» WHAT IS BEING ASKED: Filter the entries, keeping every line with the word "lift".

» DATASET CONTENT:
+++++

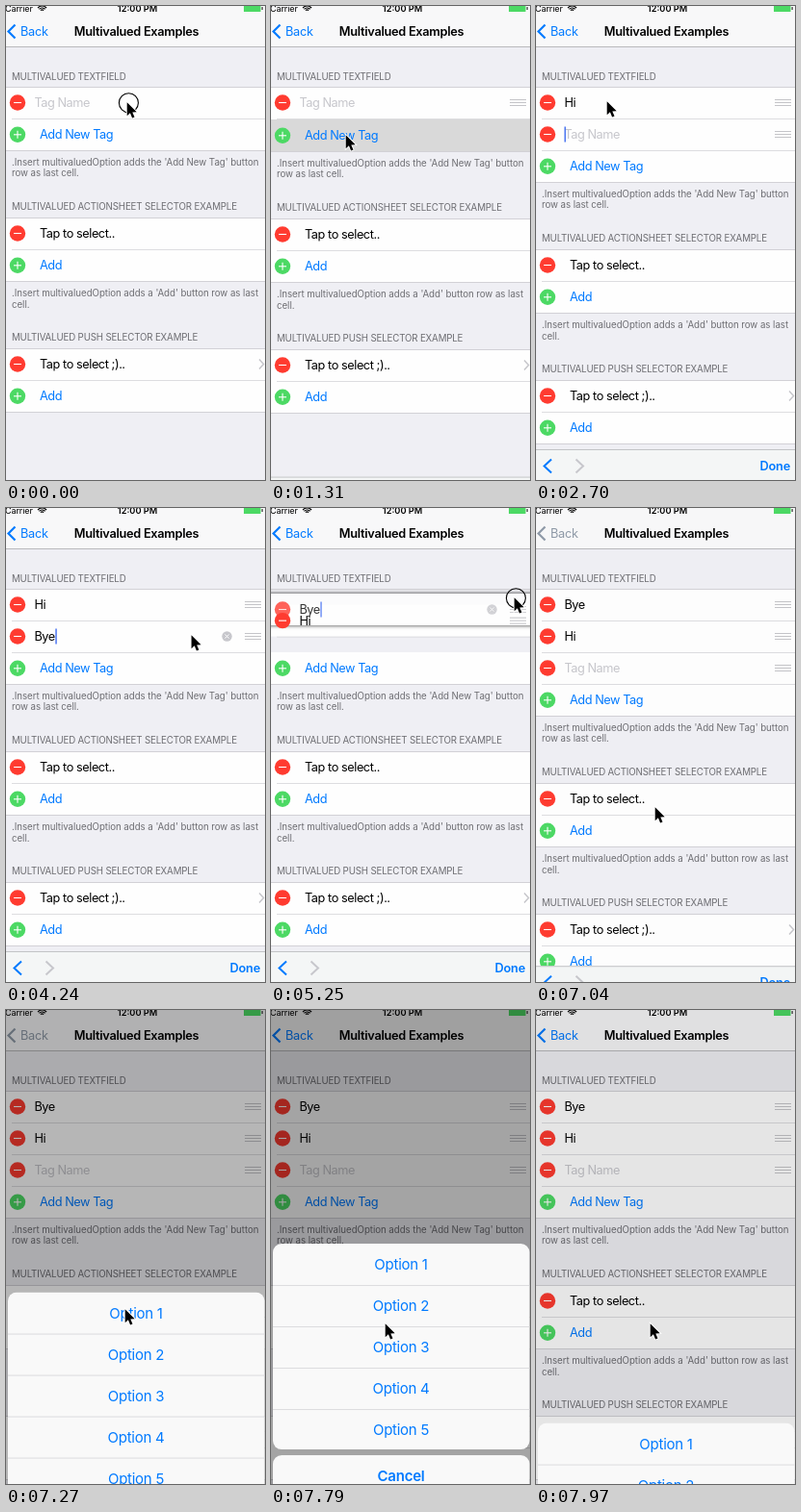
Write an HTML page with a canvas that moves like this. It is 269 by 493 pixels and loops after 8000 ms.

```html
<!DOCTYPE html>
<html lang="en">
<head>
<meta charset="utf-8">
<title>Multivalued Examples</title>
<style>
  html, body { margin: 0; width: 100%; height: 100%; overflow: hidden; background: #efeff4; }
  canvas { display: block; width: 269px; height: 493px; }
</style>
</head>
<body>
<canvas></canvas>
<script>
const W = 269, H = 493, LOOP = 8000, ROW = 33, TOP = 84;
const BLUE = '#007aff', RED = '#ff3b30', GREEN = '#4cd964', GRAY = '#c7c7cc';
const LINE = '#d2d1d6', LABEL = '#6d6d72', PAGE = '#efeff4', CELL = '#fefefe';

const canvas = document.querySelector('canvas');
const ctx = canvas.getContext('2d');
const dpr = window.devicePixelRatio || 1;
canvas.width = W * dpr;
canvas.height = H * dpr;

// Cursor path: time, x, y
const PATH = [
  [0, 126, 101], [360, 126, 101], [780, 78, 135], [1480, 78, 135], [1820, 74, 100],
  [3950, 74, 100], [4420, 250, 149], [4760, 253, 122], [4850, 253, 122], [5413, 253, 87],
  [5550, 253, 87], [6000, 130, 168], [6150, 130, 168], [6430, 132, 309], [6840, 124, 312],
  [7270, 124, 312], [7620, 119, 327], [LOOP, 119, 327]
];
const PRESSES = [[0, 60], [1200, 1260], [1880, 1940], [4770, 5440], [6080, 6140], [6860, 6920], [7680, 7740]];

function ramp(t, from, to) {
  const p = Math.min(1, Math.max(0, (t - from) / (to - from)));
  return p * p * (3 - 2 * p);
}

function cursorAt(t) {
  const i = PATH.findIndex(key => key[0] > t);
  const [t0, x0, y0] = PATH[i - 1], [t1, x1, y1] = PATH[i];
  const p = ramp(t, t0, t1);
  return { x: x0 + (x1 - x0) * p, y: y0 + (y1 - y0) * p };
}

function typed(t, steps) {
  return steps.reduce((text, [time, next]) => t >= time ? next : text, '');
}

function withAlpha(alpha, draw) {
  ctx.save();
  ctx.globalAlpha *= alpha;
  draw();
  ctx.restore();
}

function rect(x, y, w, h, color) {
  ctx.fillStyle = color;
  ctx.fillRect(x, y, w, h);
}

function disc(x, y, r, color) {
  ctx.fillStyle = color;
  ctx.beginPath();
  ctx.arc(x, y, r, 0, Math.PI * 2);
  ctx.fill();
}

function stroke(points, color, width) {
  ctx.strokeStyle = color;
  ctx.lineWidth = width;
  ctx.beginPath();
  points.forEach(([x, y]) => ctx.lineTo(x, y));
  ctx.stroke();
}

// Draws text whose capitals are centred on y
function text(str, x, y, color, { size = 12.75, weight = 400, spacing = -0.45, align = 'left' } = {}) {
  ctx.font = `${weight} ${size}px Inter, Roboto, sans-serif`;
  ctx.letterSpacing = spacing + 'px';
  ctx.textAlign = align;
  ctx.fillStyle = color;
  ctx.fillText(str, x, y + size * 0.36);
}

function header(str, y) {
  text(str, 6, y, LABEL, { size: 9.7, spacing: -0.14 });
}

function footer(str, y) {
  text(str, 6, y, LABEL, { size: 9.7, spacing: -0.04 });
}

function badge(y, isPlus) {
  disc(12, y, 8.2, isPlus ? GREEN : RED);
  stroke([[8, y], [16, y]], '#fff', 1.1);
  if (isPlus) stroke([[12, y - 4], [12, y + 4]], '#fff', 1.1);
}

function chevron(x, y, w, h, color, width) {
  stroke([[x, y - h], [x + w, y], [x, y + h]], color, width);
}

function handle(y) {
  for (const dy of [-3, 0, 3]) rect(248, y + dy - 0.5, 17, 1, '#c4c4c8');
}

function separator(y) {
  rect(6, y, W, 1, '#dddde0');
}

function section(y, height) {
  rect(0, y, W, height, CELL);
  rect(0, y, W, 1, LINE);
  rect(0, y + height, W, 1, LINE);
}

function tagContent(value, y, focused) {
  badge(y, false);
  text(value || 'Tag Name', 29.4, y, value ? '#000' : GRAY);
  if (!focused) return;
  const caretX = value ? 30 + ctx.measureText(value).width : 29.5;
  rect(caretX, y - 8, 1.4, 16, '#3f6cf0');
  if (!value) return;
  disc(229.5, y, 5.2, GRAY);
  stroke([[227.5, y - 2], [231.5, y + 2]], '#fff', 1);
  stroke([[231.5, y - 2], [227.5, y + 2]], '#fff', 1);
}

function tagRow(value, top, focused, handleAlpha = 1) {
  const y = top + ROW / 2;
  tagContent(value, y, focused);
  withAlpha(handleAlpha, () => handle(y));
  separator(top + ROW);
}

function liftedRow(value, top, lift) {
  const y = top + ROW / 2;
  ctx.save();
  ctx.shadowColor = `rgba(0,0,0,${0.85 * lift})`;
  ctx.shadowBlur = 4 * dpr;
  // Only the shadow outside the row stays visible
  ctx.beginPath();
  ctx.rect(0, top - 8, W, 8);
  ctx.rect(0, top + ROW, W, 8);
  ctx.clip();
  rect(-10, top, W + 20, ROW, '#fff');
  ctx.restore();
  withAlpha(1 - 0.2 * lift, () => {
    rect(0, top, W, ROW, CELL);
    tagContent(value, y, true);
    handle(y);
  });
}

function addRow(label, top) {
  badge(top + ROW / 2 + 0.3, true);
  text(label, 35, top + ROW / 2 + 0.3, BLUE);
}

function tagSection(t, cursor, inserted, focus) {
  const addTop = TOP + ROW * (1 + inserted);
  const hiTop = TOP + ROW * ramp(t, 5100, 5400);
  const hi = typed(t, [[2410, 'H'], [2470, 'Hi']]);
  const bye = typed(t, [[3360, 'B'], [3440, 'By'], [3600, 'Bye']]);
  const lift = ramp(t, 4770, 4880) - ramp(t, 5440, 5550);

  header('MULTIVALUED TEXTFIELD', 74);
  section(TOP, ROW * (2 + inserted));

  if (lift === 0 && inserted > 0) {
    withAlpha(Math.min(1, inserted), () => tagRow(bye, t < 5000 ? TOP + ROW : TOP, focus === 1));
  }
  if (inserted > 1) withAlpha(inserted - 1, () => tagRow('', TOP + 2 * ROW, focus === 2));

  const highlight = start => t >= start ? 1 - ramp(t, start + 200, start + 500) : 0;
  const pressed = t < 4000 ? highlight(1200) : highlight(6090);
  rect(0, addTop + 1, W, ROW - 1, CELL);
  withAlpha(pressed, () => rect(0, addTop, W, ROW, '#d9d9d9'));
  addRow('Add New Tag', addTop);

  if (lift > 0) {
    // Slots without a row show the page behind them
    rect(0, TOP + 1, W, ROW * 2 - 1, PAGE);
    rect(0, hiTop, W, ROW, CELL);
    const dragged = TOP + ROW + cursor.y - 122;
    liftedRow(bye, dragged + (TOP - dragged) * ramp(t, 5440, 5550), lift);
  }
  tagRow(hi, hiTop, focus === 0, ramp(t, 1200, 1290));
}

function selectorSection(title, first, top) {
  header(title, top - 11.5);
  section(top, ROW * 2);
  badge(top + ROW / 2, false);
  text(first, 35, top + ROW / 2, '#000');
  separator(top + ROW);
  addRow('Add', top + ROW);
}

function lowerSections(shift) {
  footer(".Insert multivaluedOption adds the 'Add New Tag' button", 162.4 + shift);
  footer('row as last cell.', 173.6 + shift);
  selectorSection('MULTIVALUED ACTIONSHEET SELECTOR EXAMPLE', 'Tap to select..', 220 + shift);
  footer(".Insert multivaluedOption adds a 'Add' button row as last", 298.7 + shift);
  footer('cell.', 310.7 + shift);
  selectorSection('MULTIVALUED PUSH SELECTOR EXAMPLE', 'Tap to select ;)..', 356 + shift);
  chevron(263, 372.5 + shift, 4.5, 5, GRAY, 1.5);
}

function navBar(tint) {
  rect(0, 0, W, 42, '#f8f8f9');
  rect(0, 42, W, 1, '#b9b9bc');
  text('Carrier', -1, 2.5, '#000', { size: 9, spacing: -0.1 });
  for (const r of [2, 4, 6]) {
    ctx.strokeStyle = '#000';
    ctx.lineWidth = 1.2;
    ctx.beginPath();
    ctx.arc(37.5, 6, r, -Math.PI * 0.77, -Math.PI * 0.23);
    ctx.stroke();
  }
  text('12:00 PM', 136.5, 2.5, '#000', { size: 9.2, weight: 600, spacing: 0, align: 'center' });
  rect(247, 0, 17.5, 6, GREEN);
  rect(265.5, 1, 1.2, 3, '#333');
  chevron(9.5, 26.5, -7, 7, tint, 2.2);
  text('Back', 15, 26.5, tint, { spacing: -0.3 });
  text('Multivalued Examples', 135.5, 26.5, '#000', { weight: 600, spacing: -0.28, align: 'center' });
}

function toolbar(top, prevEnabled) {
  const y = top + 17.5;
  rect(0, top, W, 40, '#f4f6f6');
  rect(0, top, W, 1, '#c2c4c6');
  chevron(16, y, -7.5, 7, prevEnabled ? BLUE : GRAY, 2);
  chevron(41.5, y, 7.5, 7, prevEnabled ? GRAY : BLUE, 2);
  text('Done', 264, y, BLUE, { weight: 600, spacing: -0.2, align: 'right' });
}

function sheetPanel(top, labels, weight, pressedIndex) {
  const pitch = 43;
  ctx.save();
  ctx.beginPath();
  ctx.roundRect(2, top, 266.5, pitch * labels.length - 1, 9);
  ctx.clip();
  rect(0, top, W, pitch * labels.length, '#f9f9f9');
  labels.forEach((label, i) => {
    const y = top + pitch * i;
    if (i === pressedIndex) rect(0, y, W, pitch, '#e6e6e6');
    if (i) rect(0, y, W, 1, '#dcdcde');
    text(label, 135, y + 21.7, BLUE, { size: 15, weight, spacing: -0.25, align: 'center' });
  });
  ctx.restore();
}

function actionSheet(top, pressed) {
  const options = [1, 2, 3, 4, 5].map(n => `Option ${n}`);
  sheetPanel(top, options, 400, pressed ? 2 : -1);
  sheetPanel(top + 220, ['Cancel'], 600, -1);
}

function pointer({ x, y }, pressed) {
  if (pressed) {
    ctx.strokeStyle = '#000';
    ctx.lineWidth = 1.1;
    ctx.beginPath();
    ctx.arc(x + 1.4, y - 0.3, 10, 0, Math.PI * 2);
    ctx.stroke();
  }
  const shape = [[0, 0], [0, 14], [3.2, 11], [5.4, 16.2], [7.8, 15.2], [5.6, 10.2], [10, 10]];
  ctx.beginPath();
  shape.forEach(([dx, dy]) => ctx.lineTo(x + dx - 0.3, y + dy - 0.8));
  ctx.closePath();
  ctx.strokeStyle = '#fff';
  ctx.lineWidth = 1.8;
  ctx.stroke();
  ctx.fillStyle = '#000';
  ctx.fill();
}

function focusAt(t) {
  if (t < 1280 || t >= 6920) return -1;
  if (t < 1940) return 1;
  if (t < 2700) return 0;
  return t < 6170 ? 1 : 2;
}

function draw(t) {
  const cursor = cursorAt(t);
  const pressed = PRESSES.some(([from, to]) => t >= from && t < to);
  const inserted = ramp(t, 1280, 1580) + ramp(t, 6160, 6480);
  const focus = focusAt(t);
  const toolbarShown = ramp(t, 1250, 1550) - ramp(t, 6920, 7170);
  const sheetShown = ramp(t, 7020, 7390) - ramp(t, 7740, 8086);
  const dimmedTint = t >= 7020 && t < 7740;
  const focusOnTop = focus === 0 || (focus === 1 && t >= 5500);

  ctx.setTransform(dpr, 0, 0, dpr, 0, 0);
  rect(0, 0, W, H, PAGE);
  lowerSections(ROW * inserted);
  tagSection(t, cursor, inserted, focus);
  navBar(dimmedTint ? '#8f9aa8' : BLUE);
  if (toolbarShown > 0) toolbar(H - 32 * toolbarShown, !focusOnTop);
  if (sheetShown > 0) {
    rect(0, 0, W, H, `rgba(0,0,0,${0.38 * sheetShown})`);
    actionSheet(500 - 273 * sheetShown, pressed);
  }
  pointer(cursor, pressed);
}

function frame() {
  draw(performance.now() % LOOP);
  requestAnimationFrame(frame);
}
frame();
</script>
</body>
</html>
```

+++++

» SOLUTION TO THE PROBLEM:
function liftedRow(value, top, lift) {
  ctx.shadowColor = `rgba(0,0,0,${0.85 * lift})`;
  withAlpha(1 - 0.2 * lift, () => {
  const lift = ramp(t, 4770, 4880) - ramp(t, 5440, 5550);
  if (lift === 0 && inserted > 0) {
  if (lift > 0) {
    liftedRow(bye, dragged + (TOP - dragged) * ramp(t, 5440, 5550), lift);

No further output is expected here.